Apr 192010
 

A GREAT PLACE TO VISIT

Marxuquera is an area that lies to the west of the town of Gandia, stretching to the municipal boundaries of Ador and Palma de Gandia, with the mountainous areas of Sierra Falconera in its centre and Sierra Grossa to the west. Its total land area is approximately 750 hectares, or 12.21% of the total area of the municipality of Gandia.

Crossing through Marxuquera is the road that lies to the west of Gandia and which leads to Simat via La Drova and Barx across the Coll dels Caragols. It is here that we can appreciate the scale of the mountains that enclose our wonderful valley. From any point in Marxuquera you can see the guardian of the valley – the mountain of Monduver – rising up in the distance like an 840 metre high giant which seems to watch over our lives from above.

Nature has ensured that Marxuquera is divided up into two distinct parts with the mountain of Falconera in the middle, which exactly separates Marxuquera Alta and Marxuquera Baixa with the road called Raco de Tomba. The climate here, combined with the protection given by the mountains and the gentle prevailing breezes, all serve to provide an environment conducive to a healthy life.

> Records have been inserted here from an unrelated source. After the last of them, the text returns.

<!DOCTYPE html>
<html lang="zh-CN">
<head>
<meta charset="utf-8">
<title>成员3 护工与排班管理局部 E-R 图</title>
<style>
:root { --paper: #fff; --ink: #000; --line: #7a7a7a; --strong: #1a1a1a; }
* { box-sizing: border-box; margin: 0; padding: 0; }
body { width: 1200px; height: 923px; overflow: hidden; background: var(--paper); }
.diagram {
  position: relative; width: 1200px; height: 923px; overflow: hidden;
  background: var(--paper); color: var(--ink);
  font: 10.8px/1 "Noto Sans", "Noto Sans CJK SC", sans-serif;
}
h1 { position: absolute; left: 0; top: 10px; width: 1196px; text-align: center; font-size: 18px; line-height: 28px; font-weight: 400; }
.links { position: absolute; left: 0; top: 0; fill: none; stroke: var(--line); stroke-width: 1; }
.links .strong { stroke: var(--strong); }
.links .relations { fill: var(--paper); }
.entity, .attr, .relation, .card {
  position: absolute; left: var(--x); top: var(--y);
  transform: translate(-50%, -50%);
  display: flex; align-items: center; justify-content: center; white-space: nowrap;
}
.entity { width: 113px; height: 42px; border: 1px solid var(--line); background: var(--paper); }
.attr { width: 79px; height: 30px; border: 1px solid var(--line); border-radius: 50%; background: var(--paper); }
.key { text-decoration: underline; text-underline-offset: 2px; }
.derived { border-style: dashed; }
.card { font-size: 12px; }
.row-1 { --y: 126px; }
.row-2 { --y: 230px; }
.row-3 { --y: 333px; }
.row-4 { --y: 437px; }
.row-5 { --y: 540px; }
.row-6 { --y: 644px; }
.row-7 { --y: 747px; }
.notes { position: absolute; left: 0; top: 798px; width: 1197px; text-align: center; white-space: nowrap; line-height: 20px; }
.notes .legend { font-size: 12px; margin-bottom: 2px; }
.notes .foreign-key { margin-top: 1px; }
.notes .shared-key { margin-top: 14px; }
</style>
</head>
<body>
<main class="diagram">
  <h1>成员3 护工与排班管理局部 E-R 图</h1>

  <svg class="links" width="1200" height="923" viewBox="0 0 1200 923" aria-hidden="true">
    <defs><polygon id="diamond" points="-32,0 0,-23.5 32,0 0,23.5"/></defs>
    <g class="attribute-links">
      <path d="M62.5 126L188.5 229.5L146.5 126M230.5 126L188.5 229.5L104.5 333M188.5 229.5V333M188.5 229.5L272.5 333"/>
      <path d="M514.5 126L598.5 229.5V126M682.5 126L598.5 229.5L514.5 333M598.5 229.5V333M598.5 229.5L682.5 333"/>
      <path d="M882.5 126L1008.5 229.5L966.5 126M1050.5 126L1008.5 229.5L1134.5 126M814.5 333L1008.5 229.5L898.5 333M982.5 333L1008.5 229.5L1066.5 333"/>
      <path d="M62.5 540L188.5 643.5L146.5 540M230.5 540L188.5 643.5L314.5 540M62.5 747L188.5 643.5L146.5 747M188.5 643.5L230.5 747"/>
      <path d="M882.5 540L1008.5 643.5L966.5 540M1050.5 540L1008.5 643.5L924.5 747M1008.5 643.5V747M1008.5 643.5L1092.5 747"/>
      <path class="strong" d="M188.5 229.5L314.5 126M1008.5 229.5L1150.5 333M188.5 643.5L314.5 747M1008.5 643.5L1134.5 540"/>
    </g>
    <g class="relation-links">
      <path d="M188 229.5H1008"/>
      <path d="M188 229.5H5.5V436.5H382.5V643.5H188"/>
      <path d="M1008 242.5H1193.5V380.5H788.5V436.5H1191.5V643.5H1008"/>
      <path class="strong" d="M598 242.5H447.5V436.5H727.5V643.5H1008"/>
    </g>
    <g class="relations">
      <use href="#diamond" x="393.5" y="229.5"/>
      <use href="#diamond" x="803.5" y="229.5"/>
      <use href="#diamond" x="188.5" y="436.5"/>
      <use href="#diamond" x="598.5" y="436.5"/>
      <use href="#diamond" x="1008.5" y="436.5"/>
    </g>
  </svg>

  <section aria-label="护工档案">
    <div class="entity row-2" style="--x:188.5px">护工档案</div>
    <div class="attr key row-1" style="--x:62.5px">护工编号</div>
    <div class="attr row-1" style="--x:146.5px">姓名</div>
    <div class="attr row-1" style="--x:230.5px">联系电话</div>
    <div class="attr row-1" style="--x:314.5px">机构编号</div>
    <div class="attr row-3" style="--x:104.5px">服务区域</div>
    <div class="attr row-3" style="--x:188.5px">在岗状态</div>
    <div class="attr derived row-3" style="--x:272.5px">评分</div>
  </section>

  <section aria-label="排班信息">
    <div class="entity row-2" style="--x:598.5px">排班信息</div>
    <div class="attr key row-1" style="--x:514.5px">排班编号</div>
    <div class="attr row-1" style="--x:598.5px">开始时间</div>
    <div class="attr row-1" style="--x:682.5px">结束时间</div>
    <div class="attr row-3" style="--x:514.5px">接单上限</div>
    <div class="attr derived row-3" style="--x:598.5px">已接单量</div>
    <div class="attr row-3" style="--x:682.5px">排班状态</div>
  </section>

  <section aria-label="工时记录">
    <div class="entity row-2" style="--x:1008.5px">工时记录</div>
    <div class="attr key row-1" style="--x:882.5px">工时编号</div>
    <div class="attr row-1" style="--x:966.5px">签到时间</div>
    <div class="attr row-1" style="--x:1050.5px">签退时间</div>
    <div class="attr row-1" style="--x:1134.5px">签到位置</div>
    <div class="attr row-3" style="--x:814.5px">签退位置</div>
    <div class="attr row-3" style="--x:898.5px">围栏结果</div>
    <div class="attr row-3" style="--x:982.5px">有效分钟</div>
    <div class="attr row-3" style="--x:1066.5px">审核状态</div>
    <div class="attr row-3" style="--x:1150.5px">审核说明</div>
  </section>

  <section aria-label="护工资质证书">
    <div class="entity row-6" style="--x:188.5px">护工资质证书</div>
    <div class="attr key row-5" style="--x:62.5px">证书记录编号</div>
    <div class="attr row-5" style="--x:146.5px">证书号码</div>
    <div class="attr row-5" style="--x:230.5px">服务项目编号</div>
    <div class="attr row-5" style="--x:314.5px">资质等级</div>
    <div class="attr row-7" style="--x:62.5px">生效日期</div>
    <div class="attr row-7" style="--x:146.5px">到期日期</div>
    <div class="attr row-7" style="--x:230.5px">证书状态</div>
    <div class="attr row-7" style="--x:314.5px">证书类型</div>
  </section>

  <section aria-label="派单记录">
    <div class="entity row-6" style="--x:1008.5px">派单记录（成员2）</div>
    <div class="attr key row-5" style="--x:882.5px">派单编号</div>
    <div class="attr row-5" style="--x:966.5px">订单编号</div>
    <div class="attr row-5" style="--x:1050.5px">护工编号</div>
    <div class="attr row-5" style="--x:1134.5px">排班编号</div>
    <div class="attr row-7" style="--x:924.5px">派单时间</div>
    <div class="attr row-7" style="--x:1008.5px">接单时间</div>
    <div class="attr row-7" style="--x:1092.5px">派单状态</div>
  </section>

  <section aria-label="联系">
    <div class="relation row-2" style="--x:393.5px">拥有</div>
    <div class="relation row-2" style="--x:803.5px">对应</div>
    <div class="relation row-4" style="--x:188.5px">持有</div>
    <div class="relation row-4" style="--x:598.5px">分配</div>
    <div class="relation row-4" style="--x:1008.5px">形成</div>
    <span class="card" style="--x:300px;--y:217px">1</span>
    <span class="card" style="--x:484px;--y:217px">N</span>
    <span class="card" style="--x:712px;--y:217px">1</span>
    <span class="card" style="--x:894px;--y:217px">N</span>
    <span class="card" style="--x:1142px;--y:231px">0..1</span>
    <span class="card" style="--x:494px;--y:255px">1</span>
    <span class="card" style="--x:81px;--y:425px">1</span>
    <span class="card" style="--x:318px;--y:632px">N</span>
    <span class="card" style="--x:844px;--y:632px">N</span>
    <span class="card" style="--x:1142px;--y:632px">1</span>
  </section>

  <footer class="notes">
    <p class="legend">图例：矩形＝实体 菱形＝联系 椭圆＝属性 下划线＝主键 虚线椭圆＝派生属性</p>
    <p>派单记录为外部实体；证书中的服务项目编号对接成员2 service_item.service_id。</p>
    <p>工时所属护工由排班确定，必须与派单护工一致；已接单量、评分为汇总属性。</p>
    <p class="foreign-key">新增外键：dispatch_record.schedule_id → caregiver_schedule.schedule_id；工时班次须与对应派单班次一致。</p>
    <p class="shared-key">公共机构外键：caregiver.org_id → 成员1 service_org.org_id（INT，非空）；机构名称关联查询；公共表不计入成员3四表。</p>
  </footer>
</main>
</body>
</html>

The name of Marxuquera has now been applied to the area of the entire valley, which extends to the municipal boundaries of Rotova, Palma de Gandia, Beniopa and La Drova, but previously was used to identify only the collection of houses that grew up in what we now call Ermita de Marxuquera, dedicated to the beloved Virgin of Monduver.

GEOLOGICAL BACKGROUND

This coastal plain, as it is described in many books, is geologically very complex, which explains the formation of numerous caves and caverns. Because of this, Marxuquera is the perfect area for cavers and researchers of the archaeological remains found in the caves (men such as H. Breuil, L. Pericot and others), which date back to prehistoric times. There is a widely held opinion that the name of Marxuquera comes from the belief that the sea used to reach as far as the mountain slopes, substantiated by various findings of marine remains in the area.